== Segment start ==

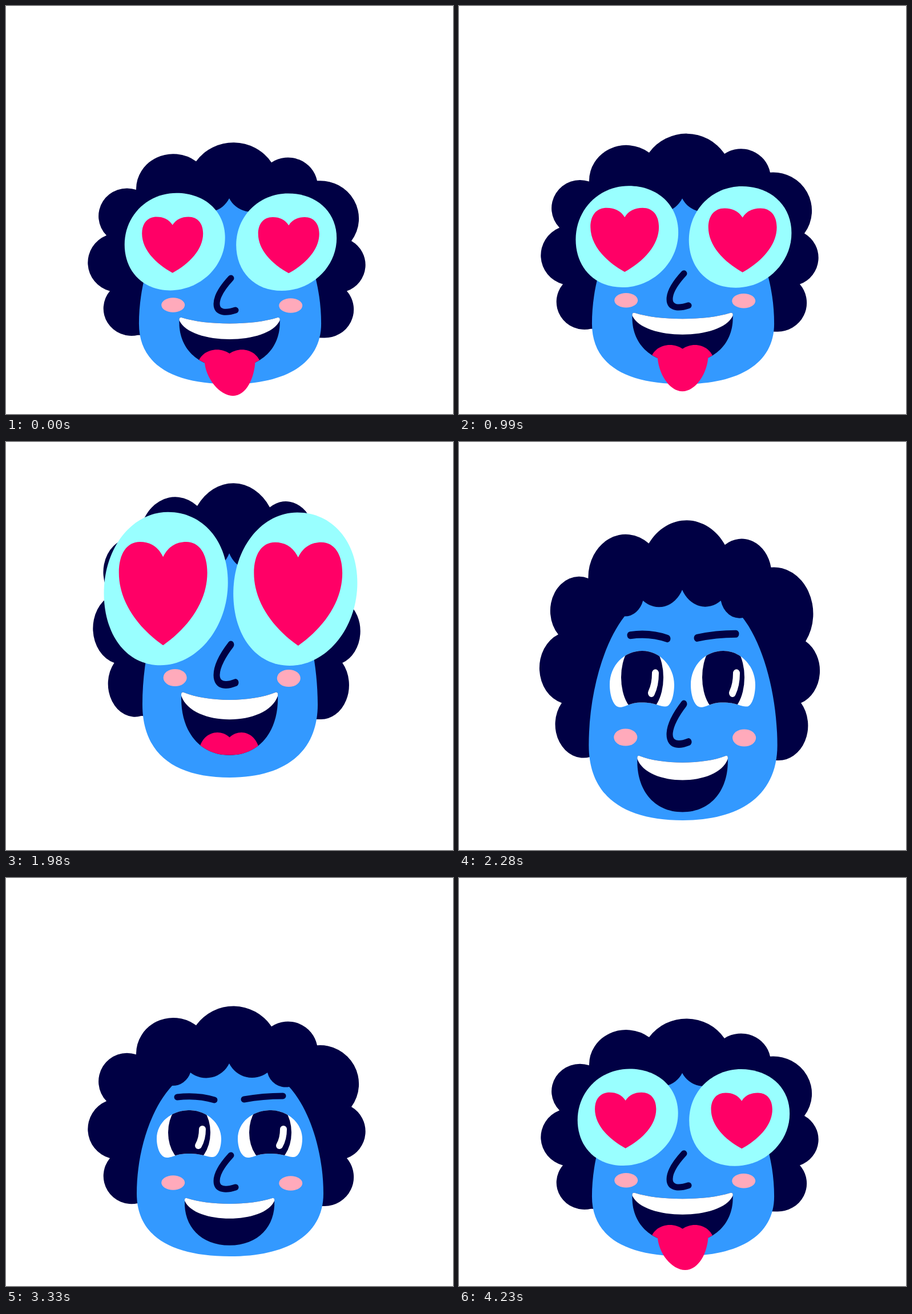
An HTML page for the animation above (4.26 s loop, 783x715 px).

```html
<!DOCTYPE html>
<html lang="en">
<head>
<meta charset="utf-8">
<title>Heart eyes</title>
<style>
  html, body { margin: 0; width: 100%; height: 100%; overflow: hidden; background: #fff; }
  svg { display: block; width: 100%; height: 100%; }
  .ink { fill: #000044; }
  .line { fill: none; stroke: #000044; stroke-width: 11; stroke-linecap: round; }
  .shine { fill: none; stroke: #fff; stroke-width: 12; stroke-linecap: round; }
  .skin { fill: #3399ff; }
  .white { fill: #fff; }
  .blush { fill: #ffaabb; }
  .glass { fill: #99ffff; }
  .love { fill: #ff0066; }
</style>
</head>
<body>
<svg viewBox="0 0 783 715">
  <defs>
    <path id="mouthShape" d="M-84,-1 C-40,13 40,13 84,-1 Q89,-2 88,4 C90,51 57,87 0,87 C-57,87 -90,51 -88,4 Q-89,-2 -84,-1Z"/>
    <clipPath id="mouthClip"><use href="#mouthShape"/></clipPath>
    <path id="eyeShape" d="M282,83 C270,83 264,65 264,50 C264,21 290,0 321,0 C352,0 377,23 377,50 C377,66 371,82 362,82 C350,82 345,76 320,76 C298,76 292,83 282,83Z"/>
    <clipPath id="eyeClip"><use href="#eyeShape"/></clipPath>
    <g id="eye">
      <use href="#eyeShape" class="white"/>
      <ellipse class="ink" cx="321" cy="39" rx="37" ry="54" clip-path="url(#eyeClip)"/>
      <path class="shine" d="M344,33 Q344,50 337,62"/>
    </g>
    <path id="glassShape" d="M3,-86 C52,-86 88,-54 88,-7 C88,44 44,86 -8,86 C-56,86 -88,52 -88,5 C-88,-46 -48,-86 3,-86Z"/>
    <path id="heartShape" d="M0,-35 C6,-45 16,-49.5 28,-49.5 C44,-49.5 53.5,-38 53.5,-20 C53.5,8 30,33 0,49.5 C-30,33 -53.5,8 -53.5,-20 C-53.5,-38 -44,-49.5 -28,-49.5 C-16,-49.5 -6,-45 0,-35Z"/>
  </defs>

  <path id="hair" class="ink" d="M231,570 A49,49 0 0 1 182,491 A53,53 0 0 1 176,391 A50,50 0 0 1 228,309
    A65,63 0 0 1 333,258 A80,80 0 0 1 465,260 A52,52 0 0 1 545,293 A68,68 0 0 1 605,401
    A50,50 0 0 1 597,491 A51,51 0 0 1 556,575Z"/>
  <path id="face" class="skin" d="M291,364 A33,33 0 0 0 323,341 A45,45 0 0 0 391,325 A45,45 0 0 0 458,341 A33,33 0 0 0 496,366
    C532,405 556,480 556,553 C556,625 494,663 392,663 C290,663 229,628 229,553 C229,480 253,405 291,364Z"/>
  <ellipse id="cheekL" class="blush" rx="20.5"/>
  <ellipse id="cheekR" class="blush" rx="20.5"/>

  <g id="mouth">
    <use href="#mouthShape" class="ink"/>
    <path class="white" d="M-84,-1 C-40,13 40,13 84,-1 Q89,-2 88,4 C68,48 -68,48 -88,4 Q-89,-2 -84,-1Z"/>
    <g clip-path="url(#mouthClip)">
      <path id="tongueBase" class="love" d="M-56,82 C-52,56 -20,48 0,62 C20,48 50,56 55,82 V110 H-56Z"/>
    </g>
    <path id="tongueTip" class="love"/>
  </g>

  <g id="eyes">
    <use href="#eye"/>
    <use href="#eye" x="142"/>
    <path class="line" d="M300,-23 Q335,-27 365,-18"/>
    <path class="line" d="M417,-19 Q450,-25 485,-25"/>
  </g>
  <path id="nose" class="line" d="M394,0 C382,13 369,31 369,45 C369,62 387,61 402,56"/>

  <g id="glassL"><use href="#glassShape" class="glass"/><use href="#heartShape" class="love"/></g>
  <g id="glassR"><use href="#glassShape" class="glass"/><use href="#heartShape" class="love"/></g>
</svg>

<script>
const LOOP = 4260, STEP = 30, BOB = 315, BEAT = LOOP / 9;
const CENTER = 392;
const part = Object.fromEntries([...document.querySelectorAll('svg [id]')].map(el => [el.id, el]));
const place = (el, transform) => el.setAttribute('transform', transform);
const show = (el, on) => el.setAttribute('visibility', on ? 'visible' : 'hidden');
const rad = deg => deg * Math.PI / 180;

// Smooth curve through keys that never overshoots them.
function curve(keys, t) {
  const last = keys.length - 1;
  if (t <= keys[0][0]) return keys[0][1];
  if (t >= keys[last][0]) return keys[last][1];
  const i = keys.findIndex(k => k[0] > t) - 1;
  const rate = j => (keys[j + 1][1] - keys[j][1]) / (keys[j + 1][0] - keys[j][0]);
  const slope = j => {
    if (j === 0 || j === last) return 0;
    const a = rate(j - 1), b = rate(j);
    return a * b > 0 ? 2 * a * b / (a + b) : 0;
  };
  const [t0, v0] = keys[i], [t1, v1] = keys[i + 1];
  const span = t1 - t0, u = (t - t0) / span, w = 1 - u;
  return v0 * w * w * (1 + 2 * u) + v1 * u * u * (3 - 2 * u)
    + span * u * w * (w * slope(i) - u * slope(i + 1));
}

const FIELDS = ['hairTop', 'hairEnd', 'hairX', 'fringe', 'chin', 'faceX', 'nose', 'cheek',
  'mouth', 'mouthX', 'mouthY', 'stretch', 'eyes', 'glass'];
const pose = (...values) => Object.fromEntries(FIELDS.map((f, i) => [f, values[i]]));
const mix = (a, b, k) => pose(...FIELDS.map(f => a[f] + (b[f] - a[f]) * k));

const hearts = pose(230, 570.5, 1, 335.4, 662.5, .976, 477, 524.5, 547, 1, 1, 1, 365, 413);
const smile = pose(225, 578, 1, 325, 663, 1, 489, 537.5, 565, .893, .94, 1, 410, 450);
const crouch = pose(258, 590, 1.01, 350, 664, .985, 492, 540, 562, 1.02, .95, .95, 425, 430);
const air = pose(72, 486, .963, 195, 588, .939, 355, 413.5, 440, .96, 1.25, 1.19, 290, 257);
const land = pose(137, 558, 1.01, 259, 663, 1.01, 459, 518, 551, .9, 1.12, 1.19, 366, 395);
const top_ = { ...air };
for (const f of ['hairTop', 'hairEnd', 'fringe', 'chin', 'nose', 'cheek', 'mouth', 'eyes', 'glass']) top_[f] -= 17;
const dip = mix(land, smile, 1.25);
const burst = { ...mix(hearts, land, .25), glass: 345 };

const timeline = [
  [0, hearts], [1660, hearts], [1800, crouch], [1980, air], [2050, top_], [2280, land],
  [2440, dip], [2580, smile], [3470, smile], [3600, dip], [3750, burst], [3890, hearts], [LOOP, hearts]
];
const bobKeys = [[1660, 1], [1780, 0], [2460, 0], [2640, .5], [3380, .5], [3500, 0], [3800, 0], [3960, 1]];
const tongueKeys = [[1680, 1], [1830, 0], [3740, 0], [3880, 1]];
const hideKeys = [[2060, 0], [2200, 1], [3640, 1], [3740, 0]];
const growKeys = [[2080, 1], [2200, 0], [3660, 0], [3740, 1]];
const leapPop = [[0, 0], [300, .035], [1660, .035], [1820, 0], [1980, .39], [2080, .3], [2200, 0]];
const popL = [...leapPop, [3670, 0], [3800, .71], [3890, .08], [4000, 0]];
const popR = [...leapPop, [3670, 0], [3760, .9], [3850, .1], [4000, 0]];

function drawGlass(el, x, side, y, pop, grow, stretch, beat) {
  show(el, grow > .01);
  const sx = grow * (1 + .6 * pop), sy = grow * (1 + .8 * pop) * stretch;
  place(el, `translate(${x + side * 40 * pop} ${y}) scale(${sx} ${sy})`);
  place(el.lastChild, `translate(${4 * side} 5.5) scale(${beat})`);
}

function draw(t) {
  const p = pose(...FIELDS.map(f => curve(timeline.map(([time, key]) => [time, key[f]]), t)));

  const turn = 60 + 360 * (t < 3650 ? t : t - LOOP) / BOB;
  const amp = curve(bobKeys, t);
  const c = Math.cos(rad(turn));
  const shift = amp * (-5.4 + 9 * c + 3.8 * c * c);
  const hairTop = p.hairTop + amp * 18 * c;
  const hairEnd = p.hairEnd + amp * 14 * Math.cos(rad(turn - 22));
  const fringe = p.fringe + amp * (9.5 * c * c - 1.6 * c);

  const hairY = (hairEnd - hairTop) / 351;
  place(part.hair, `translate(387 ${hairTop}) scale(${p.hairX} ${hairY}) translate(-387 -224)`);
  const faceY = (p.chin - fringe) / 338;
  place(part.face, `translate(392.5 ${p.chin}) scale(${p.faceX} ${faceY}) translate(-392.5 -663)`);

  const spread = 103 * (1 + (p.hairX - 1) * .9);
  [[part.cheekL, -1], [part.cheekR, 1]].forEach(([el, side]) => {
    el.setAttribute('cx', 395.7 + side * spread);
    el.setAttribute('cy', p.cheek + shift + side * .5);
    el.setAttribute('ry', 12.7 * p.stretch);
  });
  place(part.nose, `translate(0 ${p.nose + shift}) scale(1 ${p.stretch})`);

  place(part.mouth, `translate(${CENTER - .4} ${p.mouth + shift}) scale(${p.mouthX} ${p.mouthY})`);
  place(part.tongueBase, `translate(0 ${42 * curve(hideKeys, t)})`);
  const out = curve(tongueKeys, t);
  const tipX = 6 * out * Math.sin(rad(1.5 * turn + 10));
  const tipY = 80 + out * (52.3 + 4.5 * Math.sin(rad(turn)));
  const bend = 76 + 29 * out;
  show(part.tongueTip, out > 0);
  part.tongueTip.setAttribute('d', `M-44,74 C-43,${bend} ${tipX - 23},${tipY} ${tipX},${tipY}
    C${tipX + 23},${tipY} 44,${bend} 45,74Z`);

  const grow = curve(growKeys, t);
  show(part.eyes, grow < 1);
  place(part.eyes, `translate(0 ${p.eyes + shift}) scale(1 ${p.stretch})`);

  const beatTime = (t / BEAT) % 1;
  const beat = 1 + .105 * (1 - Math.cos(2 * Math.PI * beatTime ** .6));
  const glassY = p.glass + shift * 1.08;
  const stretch = p.stretch * (1 - .015 * amp * c);
  drawGlass(part.glassL, 295.7, -1, glassY, curve(popL, t), grow, stretch, beat);
  drawGlass(part.glassR, 491.2, 1, glassY + .7, curve(popR, t), grow, stretch, beat);
}

function tick(now) {
  draw(Math.floor((now % LOOP) / STEP) * STEP);
  requestAnimationFrame(tick);
}
draw(0);
requestAnimationFrame(tick);
</script>
</body>
</html>
```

== Segment end ==

REQUIRED WORK>
Gather every line from the entries above where the word "side" appears, and copy them.

TASK RESULT>
function drawGlass(el, x, side, y, pop, grow, stretch, beat) {
  place(el, `translate(${x + side * 40 * pop} ${y}) scale(${sx} ${sy})`);
  place(el.lastChild, `translate(${4 * side} 5.5) scale(${beat})`);
  [[part.cheekL, -1], [part.cheekR, 1]].forEach(([el, side]) => {
    el.setAttribute('cx', 395.7 + side * spread);
    el.setAttribute('cy', p.cheek + shift + side * .5);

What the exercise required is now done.